Sep 21, 2008

Over a thousand far-right anti-government protesters march in downtown Budapest

BUDAPEST (Reuters) - Hungarian police fired tear gas and clashed with more than a thousand anti-government protesters who attacked riot police with petrol bombs and cobblestones in Budapest on Saturday.

Protesters from the far-right gathered around a downtown monument to the Soviet Red Army, attacked police who guarded the memorial and chanted anti-government and anti-Semitic slogans.

Far-right protests have become frequent since 2006, when Prime Minister Ferenc Gyurcsany admitted in a leaked speech that he lied about the state of the economy to win re-election. His remarks were followed by Hungary's worst violence in decades.

On Saturday, police pushed hundreds of protesters, some of whom wore swastikas, through downtown streets, continuously firing tear gas.

The clashes came just hours after several liberal groups, including the Democratic Charta, founded in part by the Socialist prime minister, and a Roma organization gathered in Budapest to protest against far right organizations which they said were becoming increasingly powerful and menacing.

Gyurcsany, one of Hungary's most disliked politicians, has struggled to amass popular support after his government enacted hefty tax and price hikes in 2006 to reduce the biggest budget deficit in the 27-nation European Union.

(Reporting by Balazs Koranyi)

Far right supporters stage demonstration in Budapest

Budapest, September 20 (MTI) - Simultaneously with demonstrations by the anti-violence Democratic Charter and another by Roma organisations, some 500 supporters of the radical right Jobbik party and other extreme right organisations gathered in Budapest's Heroes' Square on Saturday afternoon.

Jobbik head Gabor Vona addressed the protesters and said that "Hungary belongs to the Hungarians" and voiced hope that at the next elections his non-parliamentary party would garner a much larger share of the votes than the five percent required to get seats in the national assembly.
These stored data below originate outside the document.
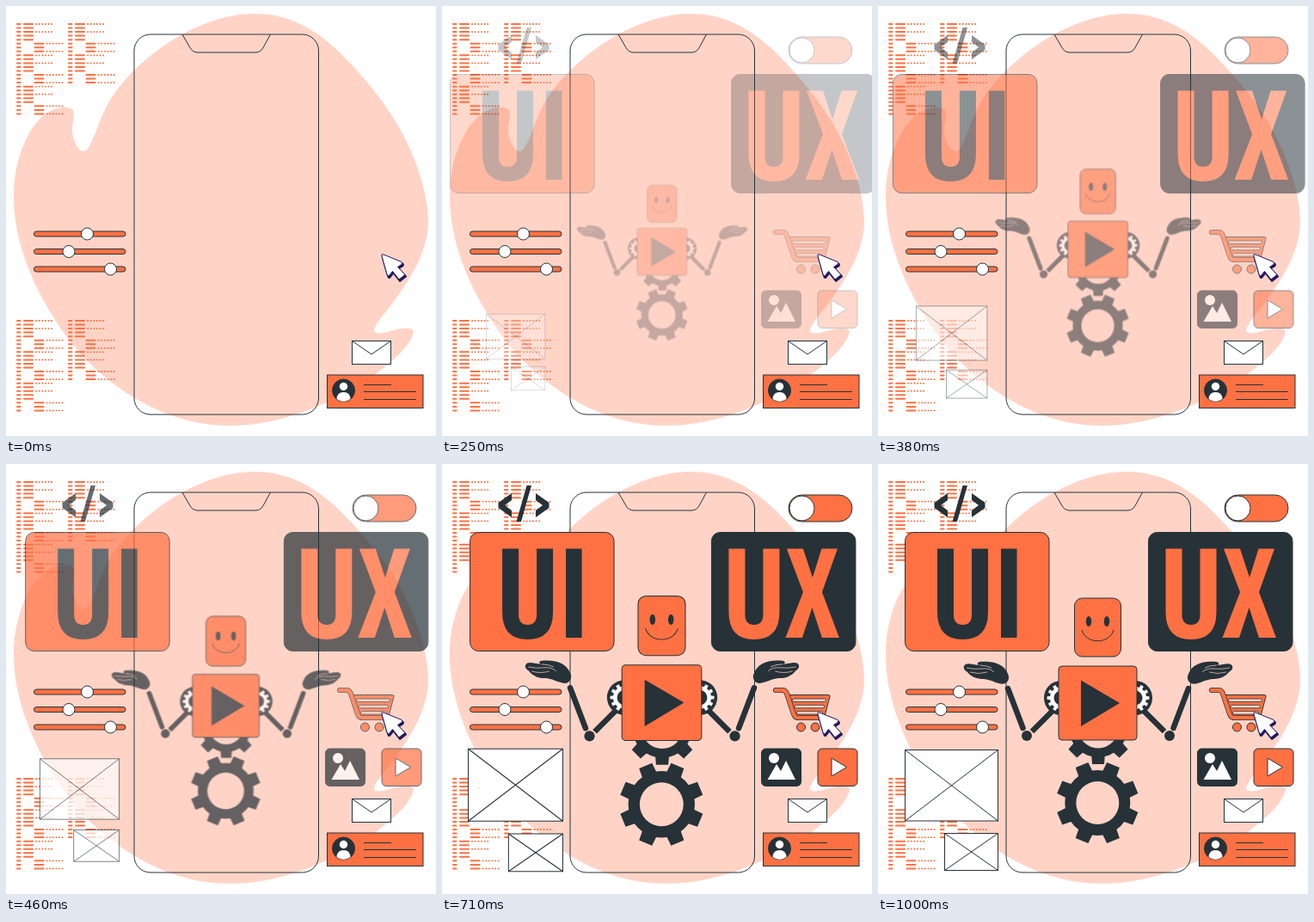
Recreate the animation shown at these times as an HTML page. Size 500 px wide and 500 px high, loop 1040 ms.

```html
<!DOCTYPE html>
<html lang="en">
<head>
<meta charset="utf-8">
<title>UI UX</title>
<style>
  html, body { margin: 0; width: 100%; height: 100%; overflow: hidden; background: #fff; }
  svg { display: block; width: 100%; height: 100%; }
  .o, .w, .d, .l { stroke: #263238; stroke-width: 1; }
  .o { fill: #ff7143; }
  .w { fill: #fff; }
  .d { fill: #263238; }
  .l { fill: none; }
  .p { fill: #ffd4c7; }
  .white { fill: #fff; }
  .code { fill: none; stroke: #ff7143; stroke-width: 2; stroke-linecap: round; }
</style>
</head>
<body>
<svg viewBox="0 0 500 500">
  <defs>
    <path id="arrow" d="M437 291Q436 288 439 289L460 297.500Q462 299 460 300.500L455.500 303.500L464 312.500L457 318L449.500 308.500L445.500 313.500Q444 315 443 312Z"/>
  </defs>
  <path class="p" d="M289 9C330 9 359 27 386 52C420 86 445 117 463 152C479 184 491 220 491 252C490 287 470 317 450 345C439 359 429 370 428 377C428 383 440 380 450 377C462 374 473 374 474 378C472 390 462 402 440 420C400 452 330 488 260 488C195 488 138 455 98 416C52 370 9 292 9 222C9 170 33 124 60 119C67 117 75 117 78 121C81 128 77 135 77 145C77 152 83 169 90 169C101 169 107 126 128 99C165 50 230 9 289 9Z"/>
  <g id="code" class="code"></g>
  <g class="l">
    <rect x="149" y="33" width="214.500" height="442" rx="19"/>
    <path d="M205 33L214 48.500Q217 54 223 54H290Q296 54 299 48.500L307.500 33"/>
  </g>
  <g id="sliders"></g>

  <g id="icons">
    <path fill="#263238" d="M98.500 25h5.500L92 67h-5.500Z M81 34v8l-8 6 8 6v8L65.500 51v-6Z M109 34v8l8 6-8 6v8L124.500 51v-6Z"/>
    <rect class="o" x="403" y="36" width="74" height="31" rx="15.500"/>
    <circle class="w" cx="418.500" cy="51.500" r="14.500"/>
    <g id="cart"></g>
    <rect class="d" x="371.500" y="331" width="46" height="43.500" rx="5"/>
    <circle class="white" cx="386" cy="342" r="6"/>
    <path class="white" d="M378.500 367L389 349L394 357L400 345L411 367Z"/>
    <rect class="o" x="437" y="331" width="46" height="43.500" rx="5"/>
    <path class="w" d="M453 342L470.500 352.500L453 363Z"/>
  </g>

  <g id="wires">
    <rect class="w" x="31.500" y="332.500" width="108" height="82.500"/>
    <path class="l" d="M31.500 332.500l108 82.500m0-82.500l-108 82.500"/>
    <rect class="w" x="77.500" y="429.500" width="62" height="43"/>
    <path class="l" d="M77.500 429.500l62 43m0-43l-62 43"/>
  </g>

  <g id="ui" role="img" aria-label="UI">
    <rect class="o" x="31.500" y="79.500" width="167.500" height="138" rx="10"/>
    <g fill="#263238">
      <path d="M69 98.500H88V175Q88 187 98.500 187T109 175V98.500H128V172Q128 204 98.500 204T69 172Z"/>
      <path d="M143 98.500h18.500V202H143Z"/>
    </g>
  </g>
  <g id="ux" role="img" aria-label="UX">
    <rect class="d" x="314.500" y="79.500" width="167.500" height="138" rx="10"/>
    <g fill="#ff7143">
      <path d="M334.500 98.500H353.500V175Q353.500 187 364 187T374.500 175V98.500H393.500V172Q393.500 204 364 204T334.500 172Z"/>
      <path d="M402 98.500H421L432 132L442.500 98.500H461L443 149L463 202H443L431.500 167L420 202H400.500L421 149Z"/>
    </g>
  </g>

  <g id="robot"></g>

  <g stroke="#211a5e" stroke-linejoin="round">
    <use href="#arrow" fill="#211a5e" stroke-width="2" transform="translate(1 2)"/>
    <use href="#arrow" fill="#fff"/>
  </g>
  <rect class="w" x="402.500" y="389.500" width="45" height="27"/>
  <path class="l" d="M402.500 389.500L425 405L447.500 389.500"/>
  <rect class="o" x="373.500" y="429" width="111.500" height="38.500"/>
  <circle class="d" cx="392.500" cy="447" r="13"/>
  <circle class="white" cx="392.500" cy="442.500" r="4.700"/>
  <path class="white" d="M384.500 457Q385 449 392.500 449T400.500 457Q392.500 463 384.500 457Z"/>
  <path class="l" d="M416 440.500h32M416 448.500h61M416 457.500h61"/>
</svg>
<script>
const $ = id => document.getElementById(id);

// Code listing: blocks of eight rows, the last three indented
function listing(x, y, blocks) {
  let out = '';
  for (let i = 0; i < blocks * 8; i++) {
    const row = i % 8, rowY = y + i * 4.54, inner = x + (row > 4 ? 21.5 : 9);
    out += `<path d="M${x + 1} ${rowY}h3.500M${inner} ${rowY}h10"/>`;
    if ([0, 2, 5, 7].includes(row))
      out += `<path stroke-dasharray="0.300 3.300" stroke-width="1.800" d="M${inner + 14} ${rowY}h18.400"/>`;
  }
  return out;
}
$('code').innerHTML = [21, 366].map(y => listing(12, y, 3) + listing(72, y, 2)).join('');

$('sliders').innerHTML = [[94.5, 265], [73, 285.5], [121.5, 306]].map(([x, y]) =>
  `<rect class="o" x="32.500" y="${y - 3}" width="106.500" height="6" rx="3"/>
   <circle class="w" cx="${x}" cy="${y}" r="7"/>`).join('');

const handle = 'M388 263H396Q399.500 263 401 267L409 291Q410.500 295 414 295H444';
$('cart').innerHTML = `
  <path class="o" d="M401 268.500H449.500Q451.500 268.500 451 270.500L444.500 295Q444 297.500 441 297.500H412Z"/>
  <path d="${handle}" fill="none" stroke="#263238" stroke-width="6" stroke-linecap="round"/>
  <path d="${handle}" fill="none" stroke="#ff7143" stroke-width="4.500" stroke-linecap="round"/>` +
  [0, 1, 2].map(i => `<rect class="p" stroke="#263238" stroke-width=".8" x="${407.5 + i * 2.5}" y="${273 + i * 7.3}" width="${39 - i * 4.5}" height="3.500" rx="1.700"/>`).join('') +
  [417.5, 434].map(x => `<circle class="o" cx="${x}" cy="306" r="5"/>`).join('');

function gear(cx, cy, teeth, outer, root, hole, turn) {
  const pts = [];
  for (let i = 0; i < teeth; i++)
    for (const [off, r] of [[-.29, root], [-.21, outer], [.21, outer], [.29, root], [.5, root]]) {
      const a = turn + (i + off) * 2 * Math.PI / teeth;
      pts.push((cx + r * Math.cos(a)).toFixed(1) + ' ' + (cy + r * Math.sin(a)).toFixed(1));
    }
  return `M${pts.join('L')}ZM${cx - hole} ${cy}a${hole} ${hole} 0 1 0 ${2 * hole} 0a${hole} ${hole} 0 1 0 ${-2 * hole} 0Z`;
}

const arm = `
  <circle cx="213" cy="272" r="20" fill="#263238"/>
  <path class="white" fill-rule="evenodd" d="${gear(213, 272, 12, 16.5, 13, 8.5, 0)}"/>
  <path d="M203 287L179 311" stroke="#263238" stroke-width="6.500"/>
  <path d="M168.500 307L151 261" stroke="#263238" stroke-width="6.500" stroke-linecap="round"/>
  <circle cx="173" cy="316" r="6" fill="#263238"/>
  <path fill="#263238" d="M100 235C102 230 110 233 117 234C113 230 119 229 129 230C141 231 147 236 150 242C153 247 153 252 148 255C141 258 132 250 122 250C113 250 107 246 104 242C101 240 99 238 100 235Z"/>
  <path d="M103 237Q112 239 121 238T135 242M107 242Q117 245 127 242M118 234Q126 234 132 237" fill="none" stroke="#ffd4c7" stroke-width=".7"/>`;

$('robot').innerHTML = `
  ${arm}<g transform="matrix(-1 0 0 1 512 0)">${arm}</g>
  <g fill="#263238" fill-rule="evenodd">
    <path d="${gear(256, 307, 8, 42.5, 34, 23.5, Math.PI / 2)}"/>
    <path d="${gear(255.3, 394, 8, 48.3, 38, 25, Math.PI / 8)}"/>
  </g>
  <rect class="o" x="228.500" y="156" width="54" height="68" rx="9"/>
  <g fill="#263238">
    <ellipse cx="245" cy="183" rx="3.200" ry="6"/>
    <ellipse cx="266" cy="183" rx="3.200" ry="6"/>
  </g>
  <path class="l" d="M237 193C242 210 269 210 274 193"/>
  <rect class="o" x="210" y="235" width="91" height="86" rx="4"/>
  <path fill="#263238" d="M236 251.500L281 278L236 305Z"/>`;

// cubic-bezier(.36, -.01, .5, 1.38), solved by bisection
function ease(x) {
  const curve = (a, b, s) => 3 * (1 - s) * s * ((1 - s) * a + s * b) + s ** 3;
  let lo = 0, hi = 1;
  for (let i = 0; i < 24; i++) {
    const mid = (lo + hi) / 2;
    if (curve(.36, .5, mid) < x) lo = mid; else hi = mid;
  }
  return curve(-.01, 1.38, lo);
}

function pose(id, alpha, transform = '') {
  $(id).setAttribute('opacity', alpha);
  $(id).setAttribute('transform', transform);
}
const zoom = (x, y, s) => `translate(${x} ${y}) scale(${s}) translate(${-x} ${-y})`;

function draw(now) {
  // 25 equal steps per loop
  const step = Math.min(24, Math.floor((now % 1040 + 4) / 41.6));
  const p = step ? ease(Math.min(1, step / 24 + .022)) : 0;
  const alpha = Math.max(0, Math.min(1, p)), scale = .5 + p / 2;
  pose('icons', alpha);
  pose('ui', alpha, `translate(${30 * (p - 1)} 0)`);
  pose('ux', alpha, `translate(${30 * (1 - p)} 0)`);
  pose('wires', alpha, zoom(86, 402.5, scale));
  pose('robot', alpha, zoom(256, 299, scale));
}

const start = performance.now();
function tick() {
  draw(performance.now() - start);
  requestAnimationFrame(tick);
}
tick();
</script>
</body>
</html>
```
The demonstrators, many of whom were waving the national colours or the red-white stripes associated with the far right, are scheduled to march down Andrassy Boulevard and proceed toward central Budapest's Szabadsag Square near Parliament.

Participants of the rally have put up placards on the iron railing with which the police cordoned off a part of Heroes' Square for the demonstration, with slogans saying "Gyurcsany out" and "Dissolve parliament" or "Traitors, thieves", MTI's on-site correspondent reported.

Several hundred riot police are also reported to be deployed in nearby streets.

Below are some older videos from the demonstrations and riots of 2006. The Far-Right and fascists have been active if not spearheading many of the anti-government protests in Budapest. The government of former Stalinist turned "social democrat" Ferenc Gyurcsány has come under increasing pressure from Right and nationalist groups. The main issue used to mobilize popular opposition to the governemnt wsa the leaked audiop recordings in which Gyurcsány states, "we lied throughout the last year-and-a-half, two years. It was totally clear that what we are saying is not true. You cannot quote any significant government measure we can be proud of ".

Increasing opposition to the government corresponded to the 50th anniversary of Hungarian Revolution of 1956 in which the populace revolted against Soviet domination. The Hungarian Revolution was a mass, popular revolt that manifested itself in varying forms of revolt and attempts to create working class organizations of self-management and defense. Eventually, the Soviets ruthlessly crushed the Revolution - after calls by the Hungarian revolutionaries for international defense went ignored - and executed or imprisoned thousands.

In recent years the radical anti-authoritarian and libertarian impulses of the Revolution have been replaced by interpreting the Revolution as a purely "Nationalist" event. It's on this that the Far-Right and fascists have been able to position themselves as the true inheritors of the Hungarian rebels of '56.

The videos here is to give an idea of the mood within Budapest. I'm not always sure the political perspective that the videos are coming from, though the first one is put to the music of the California Leftwing and anarchist band, Ignite. The second song on the video is a re-done version of Bleeding, with lyrics changed to reflect the situation in Hungary.

In another video you see the crowd take control of a tank. Frightening, but simultaneously funny, the protesters drive the tank into their own ranks nearly running their own people over. In such a situation we couldn't imagine driving a tank is easy, but the main point is that the protesters are meaning some serious "direct action" against the cops as it was reported to have been used later to drive into the police.